As we came into town, Steve, Lynn, Paul, and I took a bit of a wrong turn, and guess who came to our rescue. Steve with his maps!!! Now, Paul and I were thinking that Steve was our favorite randonneur, and he quickly got us back on route to our next control. Way to go with those maps, Steve!
We then cruised on to the 22 hour control at mile 213.4, and had a little time for hanging out, dozing, and feeling generally loopy. Of course, Matt was very strict about our 22 hour control, and only allowed us to leave at exactly 4:38 a.m.
We had one final control at a McDonald’s 8 miles further on, and Matt had to beg the woman behind the counter to sign our cards. She was reluctant to put her signature down on anything.
Matt pleaded, “We just need you to sign to say that we were here. Do you see us standing here? Don’t you agree that we are here? Now, would you please sign this little box that says we were here?” I was wowed by Matt’s powers of persuasion.
It felt like we were racing into the Marriott Key Bridge, but every time I looked at my speedometer it read 12 miles per hour. Maybe this thing is broken, I thought. Alas, it was only my legs that did not work at that point. We maneuvered through the pothole-strewn Route 50 and Wilson Boulevard, and enjoyed the Clarendon Boulevard downhill to the finish.
When we arrived, Team Carnivore was in the parking lot to greet us, as were Andrea (wearing her festive bunny ears from last year’s flèche) and Ed and his seven-year-old daughter, Dagny.
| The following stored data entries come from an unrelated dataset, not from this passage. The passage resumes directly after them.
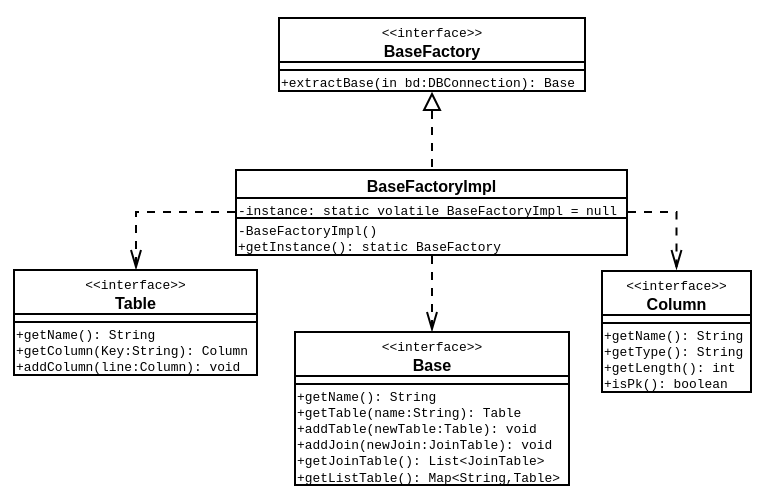
<!DOCTYPE html>
<html lang="en">
<head>
<meta charset="utf-8">
<title>BaseFactory class diagram</title>
<style>
:root { --ink: #000; --paper: #fff; --line: 2px solid var(--ink); }
* { box-sizing: border-box; margin: 0; padding: 0; }
body { width: 764px; height: 504px; overflow: hidden; background: var(--paper); color: var(--ink); }
.diagram { position: relative; width: 764px; height: 504px; overflow: hidden; }
.connectors { position: absolute; inset: 0; fill: none; stroke: var(--ink); stroke-width: 2; }
.dashed { stroke-dasharray: 8 8; }
.triangle { fill: var(--paper); }
.node { position: absolute; display: flex; flex-direction: column; border: var(--line); background: var(--paper);
  font: 12.9px/16.2px "Liberation Mono", monospace; white-space: nowrap; }
.node header { flex: none; height: 44px; padding-top: 6.5px; border-bottom: var(--line); text-align: center; }
.node h2 { font: bold 16.1px/19px "Liberation Sans", sans-serif; }
.attributes { flex: none; height: 8px; border-bottom: var(--line); }
.node ul { list-style: none; padding: 4.5px 0 0 1px; }
.base-factory { left: 278px; top: 17px; width: 308px; height: 75px; }
.factory-impl { left: 235px; top: 169px; width: 393px; height: 87px; }
.factory-impl header { height: 28px; padding-top: 6px; }
.factory-impl .attributes { height: 20px; padding: 4.5px 0 0 1px; }
.table { left: 13px; top: 269px; width: 245px; height: 107px; }
.base { left: 294px; top: 331px; width: 276px; height: 155px; }
.column { left: 601px; top: 270px; width: 151px; height: 123px; }
</style>
</head>
<body>
<main class="diagram">
  <svg class="connectors" width="764" height="504" viewBox="0 0 764 504" aria-hidden="true">
    <defs><path id="arrowhead" d="M-5 -17 L0 0 L5 -17"/></defs>
    <path class="dashed" d="M432 111V169"/>
    <polygon class="triangle" points="432,94 440,110 424,110"/>
    <path class="dashed" d="M235 212H136V267"/>
    <use href="#arrowhead" x="136" y="267"/>
    <path class="dashed" d="M432 256V329"/>
    <use href="#arrowhead" x="432" y="329"/>
    <path class="dashed" d="M628 212H676.5V267"/>
    <use href="#arrowhead" x="676.5" y="267"/>
  </svg>

  <section class="node base-factory">
    <header><p>&lt;&lt;interface&gt;&gt;</p><h2>BaseFactory</h2></header>
    <div class="attributes"></div>
    <ul>
      <li>+extractBase(in bd:DBConnection): Base</li>
    </ul>
  </section>

  <section class="node factory-impl">
    <header><h2>BaseFactoryImpl</h2></header>
    <div class="attributes">-instance: static volatile BaseFactoryImpl = null</div>
    <ul>
      <li>-BaseFactoryImpl()</li>
      <li>+getInstance(): static BaseFactory</li>
    </ul>
  </section>

  <section class="node table">
    <header><p>&lt;&lt;interface&gt;&gt;</p><h2>Table</h2></header>
    <div class="attributes"></div>
    <ul>
      <li>+getName(): String</li>
      <li>+getColumn(Key:String): Column</li>
      <li>+addColumn(line:Column): void</li>
    </ul>
  </section>

  <section class="node base">
    <header><p>&lt;&lt;interface&gt;&gt;</p><h2>Base</h2></header>
    <div class="attributes"></div>
    <ul>
      <li>+getName(): String</li>
      <li>+getTable(name:String): Table</li>
      <li>+addTable(newTable:Table): void</li>
      <li>+addJoin(newJoin:JoinTable): void</li>
      <li>+getJoinTable(): List&lt;JoinTable&gt;</li>
      <li>+getListTable(): Map&lt;String,Table&gt;</li>
    </ul>
  </section>

  <section class="node column">
    <header><p>&lt;&lt;interface&gt;&gt;</p><h2>Column</h2></header>
    <div class="attributes"></div>
    <ul>
      <li>+getName(): String</li>
      <li>+getType(): String</li>
      <li>+getLength(): int</li>
      <li>+isPk(): boolean</li>
    </ul>
  </section>
</main>
</body>
</html>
Dagny had even brought me a big Easter basket with candy. I shared some of my Easter treats with my flèche teammates and reveled in our triumphant flèche arrival.
We all ate breakfast, and Paul started readying himself for his ride back out to Middletown, Maryland. He said to me that he had started this weekend with a plan, and he was going to carry out that plan.
I had a plan, too, and my plan involved sleeping. Paul thought I should try and stay up the whole day, but I thought that was the worst suggestion I had heard in a long time. I asked Paul if he thought I was still a randonneur “trainee with potential,” as he had labeled me on the Richmond Roundabout. Paul said that I had graduated, and was now a sophomore trainee. Woo hoo! I felt a swell of pride– I am making some randonneuring progress.
The beautiful route, perfect weather, and great company all combined to allow us to win the flèche! The rest of the day (when I was not sleeping) I felt completely satisfied. We had successfully ridden our brains out for twenty-four hours. All of us, but Paul, that is. He was off to get in another 80 miles.
Hi, Mary – enjoy the posts, thank you. 2 questions: do you and/or Felkerino get Bicycle Quarterly? There’s a terrific article in the current issue about women in randonneuring in 1930’s, 40’s etc. I’ll scan it and send it if you don’t have it. 2nd Q: do you use an actual camera (vs. cell phone camera) and if so, do you mind sharing what it is? I’d like to get a new small pocket camera and there are so many choices. Your pictures are always good – which is due to the photographer but a decent camera helps.THANKS! Joan
Hi Joan, I don’t subscribe to Bicycle Quarterly and would definitely like to see the article. Regarding cameras, I use both the Canon S95 and the S110. Both are the same size, although the S110 is the updated version of the S95. Either camera is easy to stash in a handlebar bag or even a pocket. I find it works well on automatic settings, which is good for on-bike point-and-shoot photos.
Brings back good memories! Thanks Mary. — Lynn